As if all that weren’t enough, Republicans keen to end the filibuster will shortly run into an electoral problem. If they can’t muster the votes to get rid of it in 2025 or early 2026, they’ll confront the possibility of another Trump-fueled Democratic wave election in the 2026 midterms and/or a Democratic presidential takeover in 2028. The closer they get to losing power, the weaker the argument for eliminating the 60-vote threshold will become. If they want to do it and reap the benefits, they won’t have much time.

What about Democrats, though? If, against all odds, they control the entire federal government next year, is the filibuster dead for sure?

It’s probably dead, but not surely. We shouldn’t assume from the fact that Manchin and Sinema have been outspoken in the filibuster’s defense that they’re the only members of their conference who support retaining it. Some of their colleagues have a habit of “hiding” behind them on tough issues: A Senate Democrat who disliked the left’s voting-rights reforms or the ambitions of the Build Back Better plan could nonetheless safely vote yes and please progressives in their base knowing that the legislation wouldn’t advance thanks to Manchin’s and Sinema’s opposition.

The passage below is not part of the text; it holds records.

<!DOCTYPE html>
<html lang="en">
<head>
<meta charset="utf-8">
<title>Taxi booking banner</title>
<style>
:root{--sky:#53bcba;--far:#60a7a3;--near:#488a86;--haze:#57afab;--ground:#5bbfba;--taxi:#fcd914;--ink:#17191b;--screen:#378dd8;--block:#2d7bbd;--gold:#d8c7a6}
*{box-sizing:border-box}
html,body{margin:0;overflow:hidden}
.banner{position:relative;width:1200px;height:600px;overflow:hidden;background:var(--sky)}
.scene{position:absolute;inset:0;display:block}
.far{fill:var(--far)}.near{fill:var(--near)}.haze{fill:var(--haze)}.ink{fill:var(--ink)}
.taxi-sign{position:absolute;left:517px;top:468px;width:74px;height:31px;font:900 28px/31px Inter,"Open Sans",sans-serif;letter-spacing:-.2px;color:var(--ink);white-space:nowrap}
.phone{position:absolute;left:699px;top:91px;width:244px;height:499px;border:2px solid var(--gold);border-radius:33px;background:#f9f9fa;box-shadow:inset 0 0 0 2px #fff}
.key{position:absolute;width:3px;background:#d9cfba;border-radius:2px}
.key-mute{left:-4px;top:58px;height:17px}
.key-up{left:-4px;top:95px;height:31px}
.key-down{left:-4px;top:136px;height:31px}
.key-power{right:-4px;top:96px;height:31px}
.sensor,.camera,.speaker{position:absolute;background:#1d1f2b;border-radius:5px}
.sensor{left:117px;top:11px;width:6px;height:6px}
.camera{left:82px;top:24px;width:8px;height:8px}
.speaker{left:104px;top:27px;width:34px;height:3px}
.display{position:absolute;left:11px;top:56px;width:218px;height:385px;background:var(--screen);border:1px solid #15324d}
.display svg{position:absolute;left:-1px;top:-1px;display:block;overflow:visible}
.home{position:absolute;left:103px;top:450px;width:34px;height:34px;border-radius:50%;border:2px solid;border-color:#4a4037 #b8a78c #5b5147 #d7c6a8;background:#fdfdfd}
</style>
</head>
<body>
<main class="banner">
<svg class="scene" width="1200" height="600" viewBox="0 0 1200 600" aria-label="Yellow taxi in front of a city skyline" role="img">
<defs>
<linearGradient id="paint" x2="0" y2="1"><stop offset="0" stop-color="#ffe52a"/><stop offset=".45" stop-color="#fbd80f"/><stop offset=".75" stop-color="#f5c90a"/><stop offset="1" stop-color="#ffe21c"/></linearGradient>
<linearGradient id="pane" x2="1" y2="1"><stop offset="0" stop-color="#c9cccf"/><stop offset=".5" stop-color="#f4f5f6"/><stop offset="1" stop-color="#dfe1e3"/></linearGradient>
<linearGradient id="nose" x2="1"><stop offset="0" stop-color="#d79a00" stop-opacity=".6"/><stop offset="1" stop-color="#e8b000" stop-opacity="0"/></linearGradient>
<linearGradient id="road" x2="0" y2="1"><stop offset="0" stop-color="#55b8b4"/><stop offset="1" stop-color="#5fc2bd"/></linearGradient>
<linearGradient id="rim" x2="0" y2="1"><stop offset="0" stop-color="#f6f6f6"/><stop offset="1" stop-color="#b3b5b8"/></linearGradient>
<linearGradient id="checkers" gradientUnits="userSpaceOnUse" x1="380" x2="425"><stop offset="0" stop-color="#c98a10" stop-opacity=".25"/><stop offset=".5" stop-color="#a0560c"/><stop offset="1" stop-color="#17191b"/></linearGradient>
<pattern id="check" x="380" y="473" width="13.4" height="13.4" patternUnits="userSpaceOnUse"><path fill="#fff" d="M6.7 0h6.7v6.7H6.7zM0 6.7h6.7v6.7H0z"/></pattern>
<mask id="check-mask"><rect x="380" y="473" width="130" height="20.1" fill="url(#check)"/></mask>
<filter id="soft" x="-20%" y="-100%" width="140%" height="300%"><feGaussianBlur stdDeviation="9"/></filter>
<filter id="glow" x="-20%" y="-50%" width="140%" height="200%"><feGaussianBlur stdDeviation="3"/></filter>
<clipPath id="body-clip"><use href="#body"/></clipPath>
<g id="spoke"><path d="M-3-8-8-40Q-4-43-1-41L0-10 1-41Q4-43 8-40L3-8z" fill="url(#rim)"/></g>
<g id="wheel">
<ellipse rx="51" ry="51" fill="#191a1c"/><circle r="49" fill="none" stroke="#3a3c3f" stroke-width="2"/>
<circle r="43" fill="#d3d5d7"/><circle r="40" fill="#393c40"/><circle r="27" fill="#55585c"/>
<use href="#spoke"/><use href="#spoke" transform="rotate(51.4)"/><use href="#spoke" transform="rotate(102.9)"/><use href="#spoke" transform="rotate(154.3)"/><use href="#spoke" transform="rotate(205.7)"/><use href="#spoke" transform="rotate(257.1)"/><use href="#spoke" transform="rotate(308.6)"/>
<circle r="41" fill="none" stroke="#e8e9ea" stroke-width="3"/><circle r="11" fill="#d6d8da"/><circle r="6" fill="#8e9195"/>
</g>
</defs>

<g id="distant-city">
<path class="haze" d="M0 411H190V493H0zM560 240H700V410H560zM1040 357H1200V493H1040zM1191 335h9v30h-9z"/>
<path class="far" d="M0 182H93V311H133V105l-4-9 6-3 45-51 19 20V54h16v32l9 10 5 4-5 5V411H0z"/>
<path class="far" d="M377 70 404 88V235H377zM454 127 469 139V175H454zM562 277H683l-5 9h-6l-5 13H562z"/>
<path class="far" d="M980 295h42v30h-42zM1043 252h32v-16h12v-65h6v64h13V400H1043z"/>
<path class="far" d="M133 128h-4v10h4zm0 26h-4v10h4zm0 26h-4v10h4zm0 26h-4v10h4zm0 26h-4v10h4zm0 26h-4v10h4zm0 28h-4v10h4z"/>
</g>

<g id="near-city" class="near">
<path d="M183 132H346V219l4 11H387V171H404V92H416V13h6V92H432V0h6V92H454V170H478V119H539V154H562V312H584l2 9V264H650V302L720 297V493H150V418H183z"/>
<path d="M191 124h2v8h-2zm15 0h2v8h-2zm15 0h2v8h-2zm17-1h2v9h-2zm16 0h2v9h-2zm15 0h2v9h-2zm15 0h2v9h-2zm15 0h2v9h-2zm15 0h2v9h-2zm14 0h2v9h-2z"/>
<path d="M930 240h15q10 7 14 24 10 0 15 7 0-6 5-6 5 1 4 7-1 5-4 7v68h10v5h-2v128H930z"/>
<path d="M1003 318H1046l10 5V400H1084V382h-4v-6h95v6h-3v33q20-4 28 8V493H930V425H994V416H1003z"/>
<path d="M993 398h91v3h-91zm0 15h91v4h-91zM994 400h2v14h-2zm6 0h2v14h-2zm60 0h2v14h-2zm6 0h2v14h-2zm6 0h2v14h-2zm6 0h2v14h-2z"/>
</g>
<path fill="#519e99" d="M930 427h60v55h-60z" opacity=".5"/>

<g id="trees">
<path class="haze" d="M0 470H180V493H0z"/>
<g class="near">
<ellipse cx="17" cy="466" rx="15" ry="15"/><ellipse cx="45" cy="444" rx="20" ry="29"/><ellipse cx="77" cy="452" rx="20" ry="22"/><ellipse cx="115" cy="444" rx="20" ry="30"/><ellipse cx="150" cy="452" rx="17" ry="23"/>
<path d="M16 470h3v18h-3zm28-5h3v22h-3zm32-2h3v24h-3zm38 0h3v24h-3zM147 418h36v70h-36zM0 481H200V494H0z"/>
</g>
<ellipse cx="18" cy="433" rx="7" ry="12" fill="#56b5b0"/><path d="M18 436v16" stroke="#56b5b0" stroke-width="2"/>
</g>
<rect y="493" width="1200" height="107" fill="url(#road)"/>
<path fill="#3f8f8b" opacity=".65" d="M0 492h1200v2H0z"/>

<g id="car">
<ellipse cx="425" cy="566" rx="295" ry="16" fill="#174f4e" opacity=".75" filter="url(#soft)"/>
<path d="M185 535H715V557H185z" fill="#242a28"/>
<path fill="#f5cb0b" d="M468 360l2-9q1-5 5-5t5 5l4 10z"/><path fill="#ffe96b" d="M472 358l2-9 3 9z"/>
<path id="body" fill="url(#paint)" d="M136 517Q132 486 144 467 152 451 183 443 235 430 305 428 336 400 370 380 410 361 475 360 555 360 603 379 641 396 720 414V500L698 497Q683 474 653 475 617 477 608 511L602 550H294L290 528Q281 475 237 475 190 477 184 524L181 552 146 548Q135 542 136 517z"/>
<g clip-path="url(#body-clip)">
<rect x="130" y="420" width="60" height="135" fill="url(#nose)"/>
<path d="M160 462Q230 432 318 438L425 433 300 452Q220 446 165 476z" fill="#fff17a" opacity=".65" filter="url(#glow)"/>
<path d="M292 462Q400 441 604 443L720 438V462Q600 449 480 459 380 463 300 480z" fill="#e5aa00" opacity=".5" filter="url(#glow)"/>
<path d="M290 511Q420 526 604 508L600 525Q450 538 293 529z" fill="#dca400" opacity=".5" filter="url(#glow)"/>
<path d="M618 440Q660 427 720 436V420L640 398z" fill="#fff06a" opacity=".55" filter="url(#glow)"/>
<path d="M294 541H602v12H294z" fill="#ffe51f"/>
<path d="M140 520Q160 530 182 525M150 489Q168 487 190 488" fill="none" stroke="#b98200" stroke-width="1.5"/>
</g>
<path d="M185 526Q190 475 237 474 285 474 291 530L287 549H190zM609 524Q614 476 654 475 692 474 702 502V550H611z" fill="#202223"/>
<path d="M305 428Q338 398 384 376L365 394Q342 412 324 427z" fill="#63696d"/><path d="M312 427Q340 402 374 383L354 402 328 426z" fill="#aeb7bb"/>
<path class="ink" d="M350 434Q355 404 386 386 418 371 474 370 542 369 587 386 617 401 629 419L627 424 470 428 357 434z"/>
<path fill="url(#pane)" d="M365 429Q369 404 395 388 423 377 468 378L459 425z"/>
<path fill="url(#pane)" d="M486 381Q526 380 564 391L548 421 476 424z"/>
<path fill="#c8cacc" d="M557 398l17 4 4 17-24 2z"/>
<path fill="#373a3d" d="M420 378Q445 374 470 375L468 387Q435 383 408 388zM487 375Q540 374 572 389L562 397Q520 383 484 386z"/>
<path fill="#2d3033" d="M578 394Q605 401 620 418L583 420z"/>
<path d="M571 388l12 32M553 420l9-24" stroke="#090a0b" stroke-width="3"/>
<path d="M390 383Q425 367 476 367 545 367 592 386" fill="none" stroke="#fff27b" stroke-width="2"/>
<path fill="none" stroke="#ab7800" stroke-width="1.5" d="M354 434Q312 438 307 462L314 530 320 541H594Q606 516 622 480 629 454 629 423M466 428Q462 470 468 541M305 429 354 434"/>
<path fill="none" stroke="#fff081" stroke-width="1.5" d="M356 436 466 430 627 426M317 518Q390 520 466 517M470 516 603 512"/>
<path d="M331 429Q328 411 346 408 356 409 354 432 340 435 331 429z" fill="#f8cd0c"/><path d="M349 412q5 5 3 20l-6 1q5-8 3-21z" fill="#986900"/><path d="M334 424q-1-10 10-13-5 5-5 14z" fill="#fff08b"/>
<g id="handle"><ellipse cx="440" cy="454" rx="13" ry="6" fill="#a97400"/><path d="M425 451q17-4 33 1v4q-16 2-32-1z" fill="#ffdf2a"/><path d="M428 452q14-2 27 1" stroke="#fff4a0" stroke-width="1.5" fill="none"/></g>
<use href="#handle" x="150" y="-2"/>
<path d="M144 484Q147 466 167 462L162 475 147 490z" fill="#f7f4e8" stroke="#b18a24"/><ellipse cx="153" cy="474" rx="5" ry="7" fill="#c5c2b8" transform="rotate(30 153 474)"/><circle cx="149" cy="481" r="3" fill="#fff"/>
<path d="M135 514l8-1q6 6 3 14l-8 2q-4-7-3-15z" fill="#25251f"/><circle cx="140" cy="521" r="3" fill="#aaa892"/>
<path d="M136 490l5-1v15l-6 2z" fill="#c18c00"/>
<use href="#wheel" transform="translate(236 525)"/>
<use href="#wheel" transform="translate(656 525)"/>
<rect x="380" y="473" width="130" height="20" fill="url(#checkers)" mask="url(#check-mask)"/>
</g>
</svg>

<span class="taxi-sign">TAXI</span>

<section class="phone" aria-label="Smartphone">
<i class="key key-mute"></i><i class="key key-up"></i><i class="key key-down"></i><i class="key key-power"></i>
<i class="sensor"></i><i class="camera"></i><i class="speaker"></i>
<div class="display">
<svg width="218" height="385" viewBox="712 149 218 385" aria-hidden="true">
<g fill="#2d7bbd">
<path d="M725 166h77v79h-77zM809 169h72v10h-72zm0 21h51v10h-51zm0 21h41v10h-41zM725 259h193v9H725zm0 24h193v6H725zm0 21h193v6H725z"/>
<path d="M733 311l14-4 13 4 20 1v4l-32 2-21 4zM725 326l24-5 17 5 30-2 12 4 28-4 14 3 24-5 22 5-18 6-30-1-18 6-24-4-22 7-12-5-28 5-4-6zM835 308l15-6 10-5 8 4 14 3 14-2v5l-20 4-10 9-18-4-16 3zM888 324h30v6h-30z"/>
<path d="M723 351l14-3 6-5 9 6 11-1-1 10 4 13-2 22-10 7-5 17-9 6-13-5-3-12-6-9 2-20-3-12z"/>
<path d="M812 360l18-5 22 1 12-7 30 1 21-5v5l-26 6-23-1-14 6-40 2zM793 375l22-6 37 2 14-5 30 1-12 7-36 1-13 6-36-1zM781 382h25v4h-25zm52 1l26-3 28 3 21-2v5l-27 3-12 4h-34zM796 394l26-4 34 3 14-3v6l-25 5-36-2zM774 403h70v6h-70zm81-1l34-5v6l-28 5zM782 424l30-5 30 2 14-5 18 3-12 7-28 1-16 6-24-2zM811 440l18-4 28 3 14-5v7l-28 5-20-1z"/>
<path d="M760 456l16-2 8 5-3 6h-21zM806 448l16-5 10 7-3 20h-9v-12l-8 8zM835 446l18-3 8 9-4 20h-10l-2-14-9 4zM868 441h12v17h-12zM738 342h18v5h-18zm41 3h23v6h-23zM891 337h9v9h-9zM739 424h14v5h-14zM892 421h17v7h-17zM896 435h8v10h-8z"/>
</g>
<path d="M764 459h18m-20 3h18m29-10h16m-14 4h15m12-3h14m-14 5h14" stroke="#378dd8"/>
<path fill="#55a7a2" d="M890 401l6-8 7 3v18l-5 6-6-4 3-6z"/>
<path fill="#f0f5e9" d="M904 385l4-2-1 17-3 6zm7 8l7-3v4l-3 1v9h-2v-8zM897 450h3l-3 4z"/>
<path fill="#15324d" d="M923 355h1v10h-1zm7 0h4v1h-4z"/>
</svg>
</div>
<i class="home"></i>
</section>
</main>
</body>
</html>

Without those two in the Senate next year, there’ll be nowhere left for those colleagues to hide. So what will, say, Jon Tester of deep-red Montana do if Chuck Schumer asks him to provide the deciding vote to end the filibuster in the name of resurrecting Roe v. Wade as a federal statute?

I think it’s even possible that some moderate Democrats will begin to develop a strange new respect for the filibuster as the long-term threat from a radicalizing, illiberal grassroots right rises. It’s one thing to prefer a lower 50-vote threshold when there are two normal-ish parties and your side has the more ambitious legislative agenda among them. It’s another thing to prefer it when you’re no longer sure what the other side is capable of and what the Jacobins who’ve seized control of it might want to do with power in five or 10 years’ time.

“The Jacobins will end the filibuster when they have the chance no matter what Democrats do!” a liberal might reply, fairly enough. But this is the point of the Katie Porter and Kathy Hochul examples from earlier: If, when the time comes, you want the public to see the Jacobins for what they are and to turn against them, it would help a bunch not to normalize their excesses preemptively with your own behavior.

So, while the filibuster is doomed eventually, it might spend a bit more time on death row than we think.

And when it does eventually go, we might not end up with the sort of legislative ping-pong from one congressional term to another that everyone’s expecting.

You know what I mean by “ping-pong.” First the Democrats codify Roe, then the Republicans take over Congress and codify a 15-week ban, then Democrats take over again and re-codify Roe again, and so on. That would be absurd—although, it must be said, pretty classically democratic.

I don’t think that would happen long-term. Eventually the parties would converge on a broadly popular position, with the next majority concluding that tinkering with the extant policy is more trouble than it’s worth. If voters warmed up to a new 15-week ban, and polls reflected that, Democrats might think better of spending political capital to repeal it and extend legal abortion to the moment of crowning.

Convergence on a broadly popular position would be a classically democratic outcome too. So, to the extent that our politics remains a process for enacting policies that most voters prefer, ending the filibuster might not be the disaster most of us imagine. And to the extent that it’s become a battlefield for performative culture-war jihad, in which the point is simply to own the other side by erasing its governing legacy to the fullest extent possible, uh oh. 

Nick Catoggio is a staff writer at The Dispatch and is based in Texas. Prior to joining the company in 2022, he spent 16 years gradually alienating a populist readership at Hot Air. When Nick isn’t busy writing a daily newsletter on politics, he’s … probably planning the next day’s newsletter.